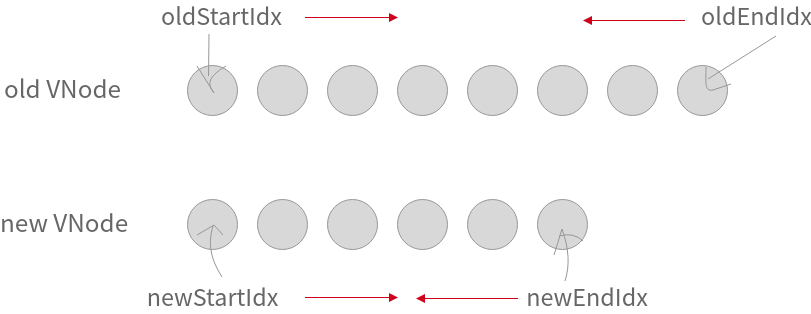
<!DOCTYPE html>
<html lang="en">
<head>
<meta charset="utf-8">
<title>VNode list pointers</title>
<style>
:root {
  --paper: #fff;
  --ink: #666;
  --node-fill: #d8d8d8;
  --node-line: #979797;
  --arrow: #d0021b;
}
* { box-sizing: border-box; }
html, body { margin: 0; overflow: hidden; background: var(--paper); }
.diagram {
  position: relative;
  width: 811px;
  height: 314px;
  overflow: hidden;
  color: var(--ink);
  font: 400 23.4px/30px "Noto Sans CJK SC", "Noto Sans CJK JP", "Open Sans", sans-serif;
  white-space: nowrap;
}
.node-row {
  position: absolute;
  left: 0;
  display: flex;
  align-items: center;
  height: 51px;
}
.node-row.old { top: 65px; }
.node-row.new { top: 199px; }
.row-label {
  width: 187px;
  padding-bottom: 5px;
  font-size: 24.3px;
}
.old .row-label { padding-left: 4px; }
.nodes { display: flex; gap: 19px; margin: 0; padding: 0; list-style: none; }
.nodes li {
  width: 51px;
  height: 51px;
  border: 1px solid var(--node-line);
  border-radius: 50%;
  background: var(--node-fill);
}
.pointer-label { position: absolute; text-align: center; }
.old-start { left: 160px; top: 0; width: 123px; }
.old-end { left: 701px; top: 0; width: 111px; }
.new-start { left: 146px; top: 281px; width: 133px; }
.new-end { left: 526px; top: 281px; width: 122px; }
.connectors { position: absolute; inset: 0; fill: none; }
.pointer-lines { stroke: var(--node-line); stroke-width: 1; }
.arrow-lines { stroke: var(--arrow); stroke-width: 1.2; }
.arrow-heads { fill: var(--arrow); }
</style>
</head>
<body>
<main class="diagram">
  <section class="node-row old">
    <div class="row-label">old VNode</div>
    <ul class="nodes"><li></li><li></li><li></li><li></li><li></li><li></li><li></li><li></li></ul>
  </section>
  <section class="node-row new">
    <div class="row-label">new VNode</div>
    <ul class="nodes"><li></li><li></li><li></li><li></li><li></li><li></li></ul>
  </section>

  <div class="pointer-label old-start">oldStartIdx</div>
  <div class="pointer-label old-end">oldEndIdx</div>
  <div class="pointer-label new-start">newStartIdx</div>
  <div class="pointer-label new-end">newEndIdx</div>

  <svg class="connectors" width="811" height="314" viewBox="0 0 811 314" aria-hidden="true">
    <g class="pointer-lines">
      <path d="M209 34L208.500 76M197 66L214 93C208 85 206 78 226 66"/>
      <path d="M776 36L708 79M706 67C706 82 704 92 713 90Q722 87 731 84"/>
      <path d="M222 277C212 261 207 246 213 226M197 235L214 225L223 235"/>
      <path d="M565 281C570 265 569 249 562 229L554 255M559 236Q574 232 583 241"/>
    </g>
    <g class="arrow-lines">
      <line x1="305" y1="17.500" x2="390" y2="17.500"/>
      <line x1="685" y1="20.500" x2="590" y2="20.500"/>
      <line x1="305" y1="297.500" x2="390" y2="297.500"/>
      <line x1="518" y1="298.500" x2="423" y2="298.500"/>
    </g>
    <g class="arrow-heads">
      <polygon points="398,17.500 389,13 389,22"/>
      <polygon points="583,20.500 592,16 592,25"/>
      <polygon points="398,297.500 389,293 389,302"/>
      <polygon points="416,298.500 425,294 425,303"/>
    </g>
  </svg>
</main>
</body>
</html>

------------------------------

◆ WORK INSTRUCTION
Return every entry above exactly as written, with no pictures included.

◆ OUTPUT
<!DOCTYPE html>
<html lang="en">
<head>
<meta charset="utf-8">
<title>VNode list pointers</title>
<style>
:root {
  --paper: #fff;
  --ink: #666;
  --node-fill: #d8d8d8;
  --node-line: #979797;
  --arrow: #d0021b;
}
* { box-sizing: border-box; }
html, body { margin: 0; overflow: hidden; background: var(--paper); }
.diagram {
  position: relative;
  width: 811px;
  height: 314px;
  overflow: hidden;
  color: var(--ink);
  font: 400 23.4px/30px "Noto Sans CJK SC", "Noto Sans CJK JP", "Open Sans", sans-serif;
  white-space: nowrap;
}
.node-row {
  position: absolute;
  left: 0;
  display: flex;
  align-items: center;
  height: 51px;
}
.node-row.old { top: 65px; }
.node-row.new { top: 199px; }
.row-label {
  width: 187px;
  padding-bottom: 5px;
  font-size: 24.3px;
}
.old .row-label { padding-left: 4px; }
.nodes { display: flex; gap: 19px; margin: 0; padding: 0; list-style: none; }
.nodes li {
  width: 51px;
  height: 51px;
  border: 1px solid var(--node-line);
  border-radius: 50%;
  background: var(--node-fill);
}
.pointer-label { position: absolute; text-align: center; }
.old-start { left: 160px; top: 0; width: 123px; }
.old-end { left: 701px; top: 0; width: 111px; }
.new-start { left: 146px; top: 281px; width: 133px; }
.new-end { left: 526px; top: 281px; width: 122px; }
.connectors { position: absolute; inset: 0; fill: none; }
.pointer-lines { stroke: var(--node-line); stroke-width: 1; }
.arrow-lines { stroke: var(--arrow); stroke-width: 1.2; }
.arrow-heads { fill: var(--arrow); }
</style>
</head>
<body>
<main class="diagram">
  <section class="node-row old">
    <div class="row-label">old VNode</div>
    <ul class="nodes"><li></li><li></li><li></li><li></li><li></li><li></li><li></li><li></li></ul>
  </section>
  <section class="node-row new">
    <div class="row-label">new VNode</div>
    <ul class="nodes"><li></li><li></li><li></li><li></li><li></li><li></li></ul>
  </section>

  <div class="pointer-label old-start">oldStartIdx</div>
  <div class="pointer-label old-end">oldEndIdx</div>
  <div class="pointer-label new-start">newStartIdx</div>
  <div class="pointer-label new-end">newEndIdx</div>

  <svg class="connectors" width="811" height="314" viewBox="0 0 811 314" aria-hidden="true">
    <g class="pointer-lines">
      <path d="M209 34L208.500 76M197 66L214 93C208 85 206 78 226 66"/>
      <path d="M776 36L708 79M706 67C706 82 704 92 713 90Q722 87 731 84"/>
      <path d="M222 277C212 261 207 246 213 226M197 235L214 225L223 235"/>
      <path d="M565 281C570 265 569 249 562 229L554 255M559 236Q574 232 583 241"/>
    </g>
    <g class="arrow-lines">
      <line x1="305" y1="17.500" x2="390" y2="17.500"/>
      <line x1="685" y1="20.500" x2="590" y2="20.500"/>
      <line x1="305" y1="297.500" x2="390" y2="297.500"/>
      <line x1="518" y1="298.500" x2="423" y2="298.500"/>
    </g>
    <g class="arrow-heads">
      <polygon points="398,17.500 389,13 389,22"/>
      <polygon points="583,20.500 592,16 592,25"/>
      <polygon points="398,297.500 389,293 389,302"/>
      <polygon points="416,298.500 425,294 425,303"/>
    </g>
  </svg>
</main>
</body>
</html>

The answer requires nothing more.